tea chin g str ateg ies for the conte m porary cl assroom
So, to teach about syllables we need first to be sure that we understand what they are ourselves; then we need to put that information across in the best way to suit the age and stage of the students. This will require a full explanation of the definition, which can be done with practical demonstrations such as clapping, or feeling when the jaw drops for the utterance of the vowel. Rule 1: Know your definition or at least have a good dictionary handy so you can check. Rule 2: Remember to give your definition (as the dictionary does) in the same part of speech as the word being defined. Rule 3: Keep the definition as simple as possible while maintaining all aspects essential to accuracy. Rule 4: Discuss with examples to increase understanding and application. Rule 5: Take note of words with two or more meanings, but the same spelling (homonyms) such as chest, bulb. Rule 6: Practise! And use the words in both oral and written sentences.
Animating teaching strategies for all learning styles Often the mistake is made of assuming that what seems to be a purely academic subject such as grammar can be taught only in a dry unimaginative way. But this is far from true. Awareness of the need for more active involvement in learning has come about with the greater understanding of how the brain works, and the accompanying recognition that people vary considerably in their learning modes. In addition, the importance of teaching to the whole brain through multisensory activities cannot be over-emphasised. We know then that people learn in a variety of ways. Even within one family we often see that what works with one child may be useless for another.

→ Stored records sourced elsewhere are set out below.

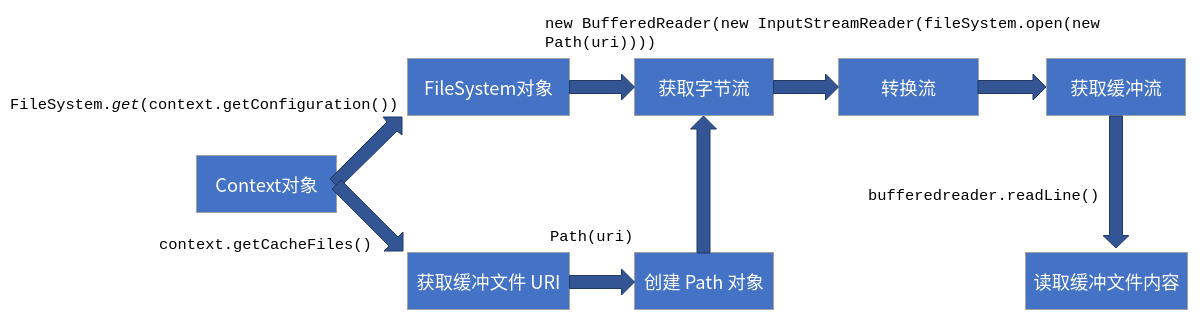
<!DOCTYPE html>
<html lang="zh-CN">
<head>
<meta charset="utf-8">
<title>读取缓冲文件流程</title>
<style>
:root {
  --paper: #ffffff;
  --node: #4472c4;
  --node-edge: #a3a3a3;
  --node-text: #ffffff;
  --arrow: #335593;
  --arrow-edge: #1f3864;
  --code: #000000;
}
* { box-sizing: border-box; margin: 0; }
body { width: 1200px; height: 320px; overflow: hidden; background: var(--paper); }
.flow { position: relative; width: 1200px; height: 320px; overflow: hidden; }
.node {
  position: absolute;
  display: flex;
  align-items: center;
  justify-content: center;
  height: 58px;
  background: var(--node);
  border: 1px solid var(--node-edge);
  color: var(--node-text);
  font: 18.3px/1 "Noto Sans CJK SC", "Noto Sans", sans-serif;
  white-space: nowrap;
}
.context { left: 196px; top: 155px; width: 141px; }
.file-system { left: 407px; top: 58px; width: 163px; }
.byte-stream { left: 634px; top: 58px; width: 140px; }
.convert-stream { left: 838px; top: 58px; width: 141px; }
.buffer-stream { left: 1046px; top: 58px; width: 140px; }
.cache-uri { left: 407px; top: 252px; width: 163px; }
.create-path { left: 634px; top: 252px; width: 140px; }
.read-content { left: 1025px; top: 252px; width: 163px; }
.arrows { position: absolute; left: 0; top: 0; fill: var(--arrow); stroke: var(--arrow-edge); stroke-width: 1; }
.code {
  position: absolute;
  color: var(--code);
  font: 15.42px/19px "Liberation Mono", monospace;
  white-space: pre;
}
.get-config { left: 10px; top: 96px; }
.get-cache { left: 159px; top: 236px; }
.path-uri { left: 550px; top: 228px; }
.open-reader { left: 545px; top: 15px; }
.read-line { left: 868px; top: 187px; }
</style>
</head>
<body>
<main class="flow">
  <div class="node context">Context对象</div>
  <div class="node file-system">FileSystem对象</div>
  <div class="node byte-stream">获取字节流</div>
  <div class="node convert-stream">转换流</div>
  <div class="node buffer-stream">获取缓冲流</div>
  <div class="node cache-uri">获取缓冲文件 URI</div>
  <div class="node create-path">创建 Path 对象</div>
  <div class="node read-content">读取缓冲文件内容</div>

  <svg class="arrows" width="1200" height="320" viewBox="0 0 1200 320" aria-hidden="true">
    <defs>
      <polygon id="arrow-right" points="0,-6.5 52,-6.5 52,-13 65,0 52,13 52,6.5 0,6.5"/>
    </defs>
    <polygon points="330,179 387,122 383,117 402,117 402,135 397,131 339,188"/>
    <polygon points="341,180 398,237 403,232 403,251 384,251 389,246 332,189"/>
    <use href="#arrow-right" x="569.5" y="87"/>
    <use href="#arrow-right" x="773.5" y="87"/>
    <polygon points="978,80.5 1033,80.5 1033,74 1046,87 1033,100 1033,93.5 978,93.5"/>
    <use href="#arrow-right" x="569.5" y="282"/>
    <polygon points="697,253 697,129 690.5,129 703.5,116 716.5,129 710,129 710,253"/>
    <polygon points="1109.5,116 1109.5,235.5 1103,235.5 1116,248 1129,235.5 1122.5,235.5 1122.5,116"/>
  </svg>

  <code class="code get-config">FileSystem.<em>get</em>(context.getConfiguration())</code>
  <code class="code get-cache">context.getCacheFiles()</code>
  <code class="code path-uri">Path(uri)</code>
  <code class="code open-reader">new BufferedReader(new InputStreamReader(fileSystem.open(new
Path(uri))))</code>
  <code class="code read-line">bufferedreader.readLine()</code>
</main>
</body>
</html>
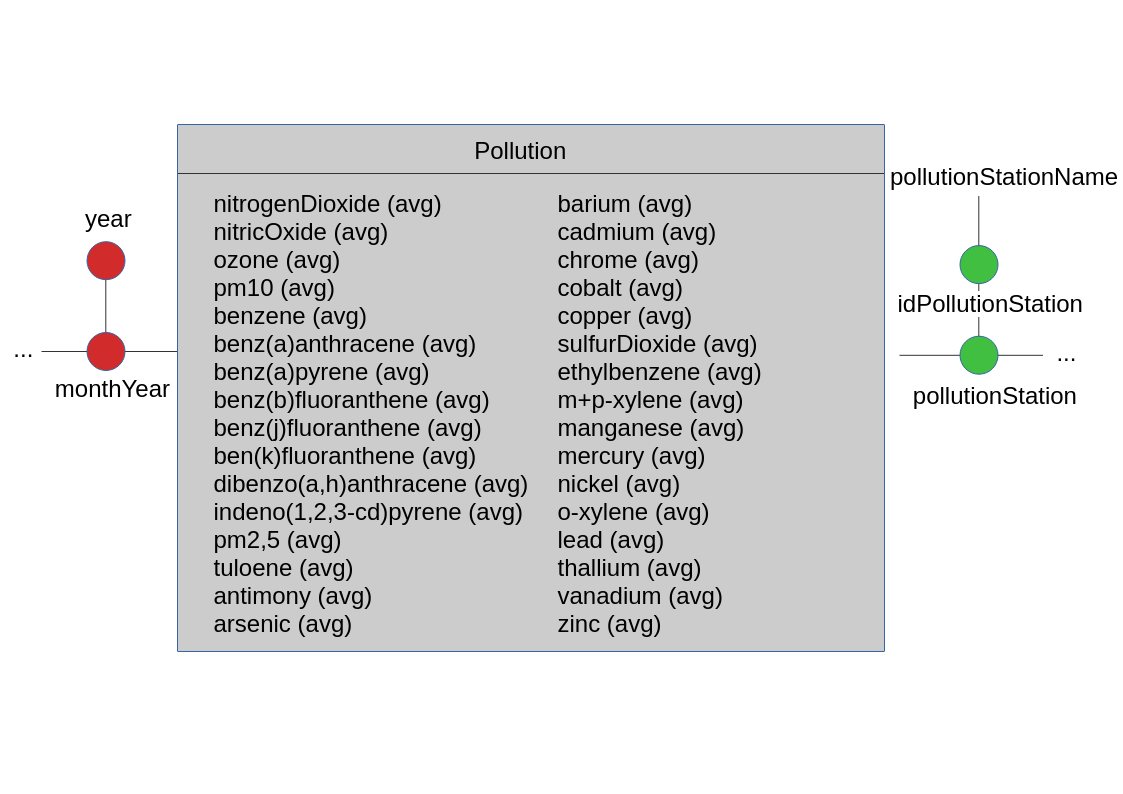
<!DOCTYPE html>
<html lang="en">
<head>
<meta charset="utf-8">
<title>Pollution fact schema</title>
<style>
:root {
  --paper: #ffffff;
  --ink: #000000;
  --rule: #333333;
  --panel: #cccccc;
  --outline: #3465a4;
  --time: #d22b2b;
  --station: #40bf40;
}
* { box-sizing: border-box; margin: 0; padding: 0; }
html, body { width: 1123px; height: 794px; overflow: hidden; background: var(--paper); }
.schema {
  position: relative;
  width: 1123px;
  height: 794px;
  overflow: hidden;
  color: var(--ink);
  font: 24px/28px "Liberation Sans", Arial, sans-serif;
  white-space: nowrap;
}
.links { position: absolute; left: 0; top: 0; }
.links line { stroke: var(--rule); stroke-width: 1; }
.links circle { stroke: var(--outline); stroke-width: 1; }
.time { fill: var(--time); }
.station { fill: var(--station); }
.fact {
  position: absolute;
  left: 177px;
  top: 124px;
  width: 708px;
  height: 528px;
  background: var(--panel);
  border: 1px solid var(--outline);
  border-radius: 1px;
}
.fact h1 {
  height: 49px;
  padding: 12px 21.5px 0 0;
  border-bottom: 1px solid var(--rule);
  font: inherit;
  text-align: center;
}
.measures {
  display: grid;
  grid-template-columns: 344px 1fr;
  padding: 16px 0 0 35.5px;
}
.measures ul { list-style: none; }
.label { position: absolute; }
.year { left: 85px; top: 205px; }
.month-year { left: 54.8px; top: 375px; }
.more-time { left: 13.3px; top: 335px; }
.station-name { left: 890px; top: 163px; }
.station-id { left: 897.5px; top: 290px; }
.station-label { left: 912.8px; top: 382px; }
.more-stations { left: 1056.4px; top: 339px; }
</style>
</head>
<body>
<main class="schema">
  <section class="fact">
    <h1>Pollution</h1>
    <div class="measures">
      <ul>
        <li>nitrogenDioxide (avg)</li>
        <li>nitricOxide (avg)</li>
        <li>ozone (avg)</li>
        <li>pm10 (avg)</li>
        <li>benzene (avg)</li>
        <li>benz(a)anthracene (avg)</li>
        <li>benz(a)pyrene (avg)</li>
        <li>benz(b)fluoranthene (avg)</li>
        <li>benz(j)fluoranthene (avg)</li>
        <li>ben(k)fluoranthene (avg)</li>
        <li>dibenzo(a,h)anthracene (avg)</li>
        <li>indeno(1,2,3-cd)pyrene (avg)</li>
        <li>pm2,5 (avg)</li>
        <li>tuloene (avg)</li>
        <li>antimony (avg)</li>
        <li>arsenic (avg)</li>
      </ul>
      <ul>
        <li>barium (avg)</li>
        <li>cadmium (avg)</li>
        <li>chrome (avg)</li>
        <li>cobalt (avg)</li>
        <li>copper (avg)</li>
        <li>sulfurDioxide (avg)</li>
        <li>ethylbenzene (avg)</li>
        <li>m+p-xylene (avg)</li>
        <li>manganese (avg)</li>
        <li>mercury (avg)</li>
        <li>nickel (avg)</li>
        <li>o-xylene (avg)</li>
        <li>lead (avg)</li>
        <li>thallium (avg)</li>
        <li>vanadium (avg)</li>
        <li>zinc (avg)</li>
      </ul>
    </div>
  </section>

  <svg class="links" width="1123" height="794" viewBox="0 0 1123 794" aria-hidden="true">
    <g class="time">
      <line x1="105.8" y1="261" x2="105.8" y2="351"/>
      <line x1="41.5" y1="351.5" x2="177" y2="351.5"/>
      <circle cx="106" cy="260.7" r="19"/>
      <circle cx="106" cy="351.5" r="19"/>
    </g>
    <g class="station">
      <line x1="978.8" y1="196" x2="978.8" y2="291"/>
      <line x1="978.8" y1="317" x2="978.8" y2="355"/>
      <line x1="899.5" y1="355.3" x2="1043" y2="355.3"/>
      <circle cx="979" cy="264.6" r="19"/>
      <circle cx="979" cy="355.2" r="19"/>
    </g>
  </svg>

  <span class="label year">year</span>
  <span class="label month-year">monthYear</span>
  <span class="label more-time">...</span>
  <span class="label station-name">pollutionStationName</span>
  <span class="label station-id">idPollutionStation</span>
  <span class="label station-label">pollutionStation</span>
  <span class="label more-stations">...</span>
</main>
</body>
</html>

One may learn to read just by looking at letters or matching words and pictures; a more auditory child will absorb information principally by listening and repetition;
Grammar for Everyone